2012 was the year that was meant to put the world as we know it at rest. Much to the disappointment of the apocalypse-enthusiasts amongst us, it looks like we will need to look for another meaningful deadline. And while we wait for another ancient calendar or occult textbookto throw some light on our eschatological expectations, we may, perhaps, try to enjoy our time before the next end of the world is upon us.
Despite the ill-omen attached to all leap years, 2012 has been, after all, a year like many others. The usual carousel of births, marriages and, sadly, deaths will have kept everyone busy. Most Londoners will agree that the Olympics weren’t, after all, as apocalyptic as everyone feared; other places haven’t had it so easy: perhaps the most iconic sights from this year are from the wasteland of Manhattan, when New York City was hit by the unpredicatble force of hurricane Sandy.
When we look at the world today, it may well seem like it is approaching its own demise. The Middle-East does not appear to be more settled than it did this time last year, though glimmers of hopes signal that things may, one day be different. If I had to give a personality of the year award, it would have to go to Malala Yousafzai, the young Pakistani girl who has defied the Taliban by exercising her right to go to school.
So as we get ready to celebrate the fact that we are, in spite of natural disasters, ongoing recession, failed Mayan predictions, and Olympic games, still alive, we may want to start the new year with some positive energy. It should be an easy job for me… I will be eating Caribbean food, drinking rum and listening to Raggae music under the moonlight rays and star-studded sky of Montego Bay, Jamaica.
Wherever you might be celebrating your New Year’s Eve, I would love to hear from you. And if we may, let’s rerun last year’s experiment.

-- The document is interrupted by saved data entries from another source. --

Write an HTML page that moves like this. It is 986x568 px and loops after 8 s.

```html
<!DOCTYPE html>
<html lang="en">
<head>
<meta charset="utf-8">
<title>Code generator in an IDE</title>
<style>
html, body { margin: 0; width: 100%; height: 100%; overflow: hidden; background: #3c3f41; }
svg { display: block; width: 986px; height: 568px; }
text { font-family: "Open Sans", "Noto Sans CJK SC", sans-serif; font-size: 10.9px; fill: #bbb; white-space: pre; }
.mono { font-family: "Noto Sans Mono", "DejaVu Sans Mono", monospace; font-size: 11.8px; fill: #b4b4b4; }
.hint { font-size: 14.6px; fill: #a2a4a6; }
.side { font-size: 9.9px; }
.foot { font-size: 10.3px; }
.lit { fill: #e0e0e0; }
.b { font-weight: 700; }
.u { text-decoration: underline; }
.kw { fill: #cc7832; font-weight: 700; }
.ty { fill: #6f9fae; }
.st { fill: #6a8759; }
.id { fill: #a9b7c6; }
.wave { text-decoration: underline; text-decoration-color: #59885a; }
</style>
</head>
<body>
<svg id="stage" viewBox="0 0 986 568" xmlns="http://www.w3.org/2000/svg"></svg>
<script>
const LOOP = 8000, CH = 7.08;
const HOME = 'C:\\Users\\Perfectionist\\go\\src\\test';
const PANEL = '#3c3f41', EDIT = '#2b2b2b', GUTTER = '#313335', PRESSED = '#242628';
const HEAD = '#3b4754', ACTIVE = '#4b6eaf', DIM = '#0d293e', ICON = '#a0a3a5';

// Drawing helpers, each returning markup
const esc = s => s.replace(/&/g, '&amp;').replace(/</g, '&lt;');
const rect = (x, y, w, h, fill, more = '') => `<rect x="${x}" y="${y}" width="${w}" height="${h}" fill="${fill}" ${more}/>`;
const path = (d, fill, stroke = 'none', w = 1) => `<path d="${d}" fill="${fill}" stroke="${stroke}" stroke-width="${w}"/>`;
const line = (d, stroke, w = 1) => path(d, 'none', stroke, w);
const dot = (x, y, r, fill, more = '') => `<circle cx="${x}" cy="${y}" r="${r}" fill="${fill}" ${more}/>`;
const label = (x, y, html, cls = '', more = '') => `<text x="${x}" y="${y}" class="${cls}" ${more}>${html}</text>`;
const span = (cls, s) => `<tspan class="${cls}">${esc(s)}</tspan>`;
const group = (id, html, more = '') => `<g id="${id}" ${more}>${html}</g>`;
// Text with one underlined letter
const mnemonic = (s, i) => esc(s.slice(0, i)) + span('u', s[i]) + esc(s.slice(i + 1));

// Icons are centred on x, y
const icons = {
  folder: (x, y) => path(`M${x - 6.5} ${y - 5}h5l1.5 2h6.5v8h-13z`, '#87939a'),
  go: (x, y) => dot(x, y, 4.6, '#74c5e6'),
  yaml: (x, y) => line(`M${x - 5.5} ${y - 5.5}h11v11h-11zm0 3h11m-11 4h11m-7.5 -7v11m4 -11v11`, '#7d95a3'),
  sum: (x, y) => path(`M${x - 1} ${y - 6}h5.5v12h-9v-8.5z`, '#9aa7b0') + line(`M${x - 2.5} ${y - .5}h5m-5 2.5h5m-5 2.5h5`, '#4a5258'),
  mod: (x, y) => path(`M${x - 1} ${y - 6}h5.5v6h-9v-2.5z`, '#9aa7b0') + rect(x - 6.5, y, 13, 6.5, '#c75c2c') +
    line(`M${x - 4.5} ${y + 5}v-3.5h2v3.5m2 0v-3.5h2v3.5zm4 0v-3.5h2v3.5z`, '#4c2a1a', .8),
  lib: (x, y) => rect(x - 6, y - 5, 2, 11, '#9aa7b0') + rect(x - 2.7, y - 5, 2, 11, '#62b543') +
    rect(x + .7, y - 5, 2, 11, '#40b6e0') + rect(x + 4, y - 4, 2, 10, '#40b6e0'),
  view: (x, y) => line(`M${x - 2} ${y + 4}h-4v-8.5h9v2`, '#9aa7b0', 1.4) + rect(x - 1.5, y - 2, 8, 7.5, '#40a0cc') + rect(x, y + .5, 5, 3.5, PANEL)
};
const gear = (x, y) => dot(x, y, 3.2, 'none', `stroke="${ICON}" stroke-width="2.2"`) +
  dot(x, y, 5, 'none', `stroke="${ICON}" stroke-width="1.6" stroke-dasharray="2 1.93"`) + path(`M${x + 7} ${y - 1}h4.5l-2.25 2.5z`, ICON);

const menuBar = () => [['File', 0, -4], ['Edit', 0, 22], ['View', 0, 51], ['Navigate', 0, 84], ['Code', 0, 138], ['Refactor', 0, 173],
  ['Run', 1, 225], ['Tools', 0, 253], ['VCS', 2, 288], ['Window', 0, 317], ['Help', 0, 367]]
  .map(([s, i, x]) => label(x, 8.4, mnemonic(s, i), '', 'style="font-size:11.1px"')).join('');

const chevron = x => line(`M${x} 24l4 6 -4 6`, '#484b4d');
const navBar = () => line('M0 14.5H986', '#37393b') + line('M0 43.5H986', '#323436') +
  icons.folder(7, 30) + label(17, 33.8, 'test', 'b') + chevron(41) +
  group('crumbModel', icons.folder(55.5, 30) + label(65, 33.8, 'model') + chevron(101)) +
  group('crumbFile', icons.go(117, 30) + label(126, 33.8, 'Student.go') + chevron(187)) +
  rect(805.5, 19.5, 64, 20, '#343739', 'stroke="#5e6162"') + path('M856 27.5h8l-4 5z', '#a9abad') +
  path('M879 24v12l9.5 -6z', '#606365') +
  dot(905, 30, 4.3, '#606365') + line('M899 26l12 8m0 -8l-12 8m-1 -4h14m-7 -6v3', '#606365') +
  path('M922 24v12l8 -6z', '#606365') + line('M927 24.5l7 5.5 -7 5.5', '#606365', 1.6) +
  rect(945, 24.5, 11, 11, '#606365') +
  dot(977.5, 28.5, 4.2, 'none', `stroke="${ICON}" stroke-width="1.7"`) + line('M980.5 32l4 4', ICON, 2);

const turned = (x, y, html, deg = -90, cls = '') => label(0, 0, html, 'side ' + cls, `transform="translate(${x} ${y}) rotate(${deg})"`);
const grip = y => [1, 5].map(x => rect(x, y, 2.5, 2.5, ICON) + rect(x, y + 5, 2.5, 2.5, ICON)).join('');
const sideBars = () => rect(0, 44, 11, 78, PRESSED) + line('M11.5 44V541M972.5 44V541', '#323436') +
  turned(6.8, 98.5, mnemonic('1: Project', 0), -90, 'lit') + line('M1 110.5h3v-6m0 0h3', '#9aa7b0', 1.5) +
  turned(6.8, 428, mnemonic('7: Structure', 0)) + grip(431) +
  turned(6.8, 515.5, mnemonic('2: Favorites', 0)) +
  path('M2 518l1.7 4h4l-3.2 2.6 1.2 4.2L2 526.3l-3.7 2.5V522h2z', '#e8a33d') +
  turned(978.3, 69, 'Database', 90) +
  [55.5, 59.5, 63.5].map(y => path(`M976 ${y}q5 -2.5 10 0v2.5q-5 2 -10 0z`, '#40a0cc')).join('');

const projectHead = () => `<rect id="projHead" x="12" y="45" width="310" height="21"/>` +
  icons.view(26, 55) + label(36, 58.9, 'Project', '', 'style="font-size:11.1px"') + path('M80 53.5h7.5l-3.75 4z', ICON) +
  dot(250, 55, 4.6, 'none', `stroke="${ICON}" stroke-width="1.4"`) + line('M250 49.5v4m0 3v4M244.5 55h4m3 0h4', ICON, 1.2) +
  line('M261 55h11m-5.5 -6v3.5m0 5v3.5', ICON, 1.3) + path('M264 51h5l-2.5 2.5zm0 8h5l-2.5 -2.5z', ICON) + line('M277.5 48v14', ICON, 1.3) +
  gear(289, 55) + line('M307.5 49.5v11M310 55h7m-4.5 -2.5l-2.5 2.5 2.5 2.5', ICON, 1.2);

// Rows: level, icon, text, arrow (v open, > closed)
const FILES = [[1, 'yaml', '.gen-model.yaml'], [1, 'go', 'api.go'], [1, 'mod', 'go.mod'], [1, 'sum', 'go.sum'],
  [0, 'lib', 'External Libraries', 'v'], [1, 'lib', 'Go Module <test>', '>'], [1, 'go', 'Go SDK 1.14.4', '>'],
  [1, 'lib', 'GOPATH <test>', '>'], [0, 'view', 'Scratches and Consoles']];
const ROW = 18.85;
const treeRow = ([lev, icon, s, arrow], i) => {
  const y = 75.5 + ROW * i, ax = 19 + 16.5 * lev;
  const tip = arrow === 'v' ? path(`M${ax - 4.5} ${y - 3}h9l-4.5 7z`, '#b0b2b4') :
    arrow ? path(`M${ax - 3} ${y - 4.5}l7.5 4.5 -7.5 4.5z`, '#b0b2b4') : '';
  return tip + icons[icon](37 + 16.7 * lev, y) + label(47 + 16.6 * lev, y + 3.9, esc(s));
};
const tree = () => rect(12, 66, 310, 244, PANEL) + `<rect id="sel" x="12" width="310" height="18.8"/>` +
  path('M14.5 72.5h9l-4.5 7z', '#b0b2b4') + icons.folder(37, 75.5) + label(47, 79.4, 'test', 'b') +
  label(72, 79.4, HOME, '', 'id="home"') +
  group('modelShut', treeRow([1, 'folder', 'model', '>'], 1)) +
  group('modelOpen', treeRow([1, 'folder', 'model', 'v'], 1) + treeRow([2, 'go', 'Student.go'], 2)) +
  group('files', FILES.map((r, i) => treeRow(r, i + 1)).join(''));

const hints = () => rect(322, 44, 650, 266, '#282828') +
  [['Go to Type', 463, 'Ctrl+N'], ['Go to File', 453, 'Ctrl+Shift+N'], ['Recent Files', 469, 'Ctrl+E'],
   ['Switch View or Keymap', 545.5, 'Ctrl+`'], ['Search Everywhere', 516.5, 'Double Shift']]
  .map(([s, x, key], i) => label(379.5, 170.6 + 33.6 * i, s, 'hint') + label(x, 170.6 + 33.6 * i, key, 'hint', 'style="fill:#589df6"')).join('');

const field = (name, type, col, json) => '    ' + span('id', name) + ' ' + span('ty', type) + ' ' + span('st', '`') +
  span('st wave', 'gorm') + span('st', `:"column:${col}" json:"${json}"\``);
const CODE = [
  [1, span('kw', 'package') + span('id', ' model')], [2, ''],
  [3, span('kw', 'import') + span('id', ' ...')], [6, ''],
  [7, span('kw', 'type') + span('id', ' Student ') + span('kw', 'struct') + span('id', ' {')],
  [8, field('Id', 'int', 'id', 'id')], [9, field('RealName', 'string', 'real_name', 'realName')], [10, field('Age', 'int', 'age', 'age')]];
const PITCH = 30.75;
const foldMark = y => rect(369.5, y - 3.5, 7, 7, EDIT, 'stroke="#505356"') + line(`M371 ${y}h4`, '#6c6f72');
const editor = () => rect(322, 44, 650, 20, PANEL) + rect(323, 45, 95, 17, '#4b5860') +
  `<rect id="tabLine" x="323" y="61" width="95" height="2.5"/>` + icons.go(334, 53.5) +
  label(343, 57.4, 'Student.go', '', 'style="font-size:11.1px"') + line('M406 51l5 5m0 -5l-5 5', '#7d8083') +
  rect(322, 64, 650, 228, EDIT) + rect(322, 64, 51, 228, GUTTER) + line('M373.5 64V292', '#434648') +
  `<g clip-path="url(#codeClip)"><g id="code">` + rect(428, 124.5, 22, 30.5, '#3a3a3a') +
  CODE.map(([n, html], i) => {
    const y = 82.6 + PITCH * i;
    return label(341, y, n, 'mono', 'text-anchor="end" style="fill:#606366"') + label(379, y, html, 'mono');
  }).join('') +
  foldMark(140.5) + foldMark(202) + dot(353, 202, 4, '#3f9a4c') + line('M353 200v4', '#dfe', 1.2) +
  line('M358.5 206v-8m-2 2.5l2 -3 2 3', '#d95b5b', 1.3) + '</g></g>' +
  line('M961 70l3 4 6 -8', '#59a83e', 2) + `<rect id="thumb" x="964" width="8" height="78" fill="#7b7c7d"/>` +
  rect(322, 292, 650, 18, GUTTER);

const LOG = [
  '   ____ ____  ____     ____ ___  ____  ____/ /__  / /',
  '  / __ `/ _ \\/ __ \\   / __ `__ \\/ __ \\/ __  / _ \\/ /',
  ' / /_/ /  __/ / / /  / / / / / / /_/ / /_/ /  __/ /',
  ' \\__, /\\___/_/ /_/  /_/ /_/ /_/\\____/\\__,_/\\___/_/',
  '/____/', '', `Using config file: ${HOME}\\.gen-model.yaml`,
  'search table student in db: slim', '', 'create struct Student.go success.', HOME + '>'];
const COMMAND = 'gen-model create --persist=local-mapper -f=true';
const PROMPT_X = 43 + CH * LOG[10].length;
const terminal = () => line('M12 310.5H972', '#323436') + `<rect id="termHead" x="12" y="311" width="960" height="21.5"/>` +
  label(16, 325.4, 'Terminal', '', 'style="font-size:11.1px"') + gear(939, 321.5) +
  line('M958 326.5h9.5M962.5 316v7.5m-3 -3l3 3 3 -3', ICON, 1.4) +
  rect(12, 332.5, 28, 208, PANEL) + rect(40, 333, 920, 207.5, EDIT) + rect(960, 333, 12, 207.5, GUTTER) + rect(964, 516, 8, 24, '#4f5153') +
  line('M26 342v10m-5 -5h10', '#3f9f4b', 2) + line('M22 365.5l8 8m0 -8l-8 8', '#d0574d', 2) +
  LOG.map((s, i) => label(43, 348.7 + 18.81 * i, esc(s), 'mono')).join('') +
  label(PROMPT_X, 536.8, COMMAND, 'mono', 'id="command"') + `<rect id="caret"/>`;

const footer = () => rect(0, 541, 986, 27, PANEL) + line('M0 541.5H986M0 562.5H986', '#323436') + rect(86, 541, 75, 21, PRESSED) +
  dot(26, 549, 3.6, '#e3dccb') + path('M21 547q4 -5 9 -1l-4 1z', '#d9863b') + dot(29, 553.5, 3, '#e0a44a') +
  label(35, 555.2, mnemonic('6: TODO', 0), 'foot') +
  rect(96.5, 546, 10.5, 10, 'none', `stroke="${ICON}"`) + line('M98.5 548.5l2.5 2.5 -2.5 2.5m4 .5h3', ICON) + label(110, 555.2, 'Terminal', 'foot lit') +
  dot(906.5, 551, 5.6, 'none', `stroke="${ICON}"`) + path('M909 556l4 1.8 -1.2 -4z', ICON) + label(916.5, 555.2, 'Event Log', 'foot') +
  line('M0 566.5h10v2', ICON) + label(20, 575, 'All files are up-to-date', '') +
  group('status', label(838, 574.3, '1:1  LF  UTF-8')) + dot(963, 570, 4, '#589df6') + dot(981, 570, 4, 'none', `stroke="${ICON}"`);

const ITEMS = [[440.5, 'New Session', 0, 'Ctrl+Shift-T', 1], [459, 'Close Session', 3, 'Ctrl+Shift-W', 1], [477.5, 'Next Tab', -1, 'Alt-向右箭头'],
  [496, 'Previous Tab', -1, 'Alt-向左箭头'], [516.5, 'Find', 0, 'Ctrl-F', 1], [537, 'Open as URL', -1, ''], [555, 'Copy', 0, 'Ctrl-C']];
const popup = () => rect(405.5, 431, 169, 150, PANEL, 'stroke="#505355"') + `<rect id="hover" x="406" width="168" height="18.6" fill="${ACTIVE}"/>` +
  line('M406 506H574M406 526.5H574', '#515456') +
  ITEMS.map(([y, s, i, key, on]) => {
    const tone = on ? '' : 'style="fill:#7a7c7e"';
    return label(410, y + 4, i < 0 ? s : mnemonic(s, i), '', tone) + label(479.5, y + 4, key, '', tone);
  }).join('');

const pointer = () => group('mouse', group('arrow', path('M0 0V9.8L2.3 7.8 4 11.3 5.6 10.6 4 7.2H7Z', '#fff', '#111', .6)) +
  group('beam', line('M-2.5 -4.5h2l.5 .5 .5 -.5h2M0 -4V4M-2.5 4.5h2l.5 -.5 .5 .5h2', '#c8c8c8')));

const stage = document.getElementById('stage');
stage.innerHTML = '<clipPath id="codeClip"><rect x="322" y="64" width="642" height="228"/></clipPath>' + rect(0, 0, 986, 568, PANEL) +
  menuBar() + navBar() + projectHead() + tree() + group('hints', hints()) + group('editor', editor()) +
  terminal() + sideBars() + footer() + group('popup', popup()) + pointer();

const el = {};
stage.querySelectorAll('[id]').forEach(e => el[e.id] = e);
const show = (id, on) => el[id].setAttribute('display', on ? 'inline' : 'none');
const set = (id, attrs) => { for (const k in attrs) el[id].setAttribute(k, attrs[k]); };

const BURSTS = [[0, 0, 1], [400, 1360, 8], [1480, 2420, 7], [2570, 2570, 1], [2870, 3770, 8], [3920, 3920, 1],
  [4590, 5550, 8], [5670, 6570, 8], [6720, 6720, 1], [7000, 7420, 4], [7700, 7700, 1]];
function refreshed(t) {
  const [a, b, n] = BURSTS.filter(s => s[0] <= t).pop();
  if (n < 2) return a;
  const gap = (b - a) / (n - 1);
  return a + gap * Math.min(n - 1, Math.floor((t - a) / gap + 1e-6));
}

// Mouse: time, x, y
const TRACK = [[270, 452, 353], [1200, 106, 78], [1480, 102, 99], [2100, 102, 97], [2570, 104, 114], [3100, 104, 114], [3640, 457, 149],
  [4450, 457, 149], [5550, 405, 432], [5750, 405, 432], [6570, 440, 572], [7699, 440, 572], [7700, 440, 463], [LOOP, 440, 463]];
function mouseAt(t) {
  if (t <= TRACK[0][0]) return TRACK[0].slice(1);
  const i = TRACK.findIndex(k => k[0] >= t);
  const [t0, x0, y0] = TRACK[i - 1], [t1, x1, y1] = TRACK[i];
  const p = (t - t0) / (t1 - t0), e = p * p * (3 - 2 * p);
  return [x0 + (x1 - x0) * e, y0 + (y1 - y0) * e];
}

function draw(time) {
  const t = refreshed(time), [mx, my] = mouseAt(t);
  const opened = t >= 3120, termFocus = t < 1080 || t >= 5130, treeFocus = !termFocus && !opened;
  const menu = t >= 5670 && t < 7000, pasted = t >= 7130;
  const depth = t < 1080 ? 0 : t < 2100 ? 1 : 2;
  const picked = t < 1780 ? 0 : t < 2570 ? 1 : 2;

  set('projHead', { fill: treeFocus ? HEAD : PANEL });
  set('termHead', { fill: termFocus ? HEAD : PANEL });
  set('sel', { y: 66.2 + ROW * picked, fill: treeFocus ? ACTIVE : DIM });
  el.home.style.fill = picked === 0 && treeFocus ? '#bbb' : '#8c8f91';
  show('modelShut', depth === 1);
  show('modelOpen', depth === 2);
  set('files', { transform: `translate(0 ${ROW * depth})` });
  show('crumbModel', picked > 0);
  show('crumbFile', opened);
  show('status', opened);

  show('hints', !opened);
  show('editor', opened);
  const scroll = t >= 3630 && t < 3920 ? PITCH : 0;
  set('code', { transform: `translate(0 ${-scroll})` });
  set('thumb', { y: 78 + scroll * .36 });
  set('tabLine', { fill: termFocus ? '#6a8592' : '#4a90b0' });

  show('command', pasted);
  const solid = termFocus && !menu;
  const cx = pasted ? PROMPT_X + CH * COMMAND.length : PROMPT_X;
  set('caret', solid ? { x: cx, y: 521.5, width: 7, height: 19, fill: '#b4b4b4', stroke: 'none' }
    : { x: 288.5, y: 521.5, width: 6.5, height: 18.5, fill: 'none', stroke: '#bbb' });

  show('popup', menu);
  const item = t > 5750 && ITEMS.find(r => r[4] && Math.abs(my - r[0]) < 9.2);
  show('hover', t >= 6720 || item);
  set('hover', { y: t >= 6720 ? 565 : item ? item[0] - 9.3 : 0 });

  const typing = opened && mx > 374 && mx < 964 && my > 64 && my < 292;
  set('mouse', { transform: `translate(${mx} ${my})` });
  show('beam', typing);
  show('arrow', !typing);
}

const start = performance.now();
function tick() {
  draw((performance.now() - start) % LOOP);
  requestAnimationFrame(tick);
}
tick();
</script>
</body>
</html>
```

Whether it’s fireworks or policemen, dancing children or sleeping husbands… share it with us.
So what was the first thing you saw after midnight?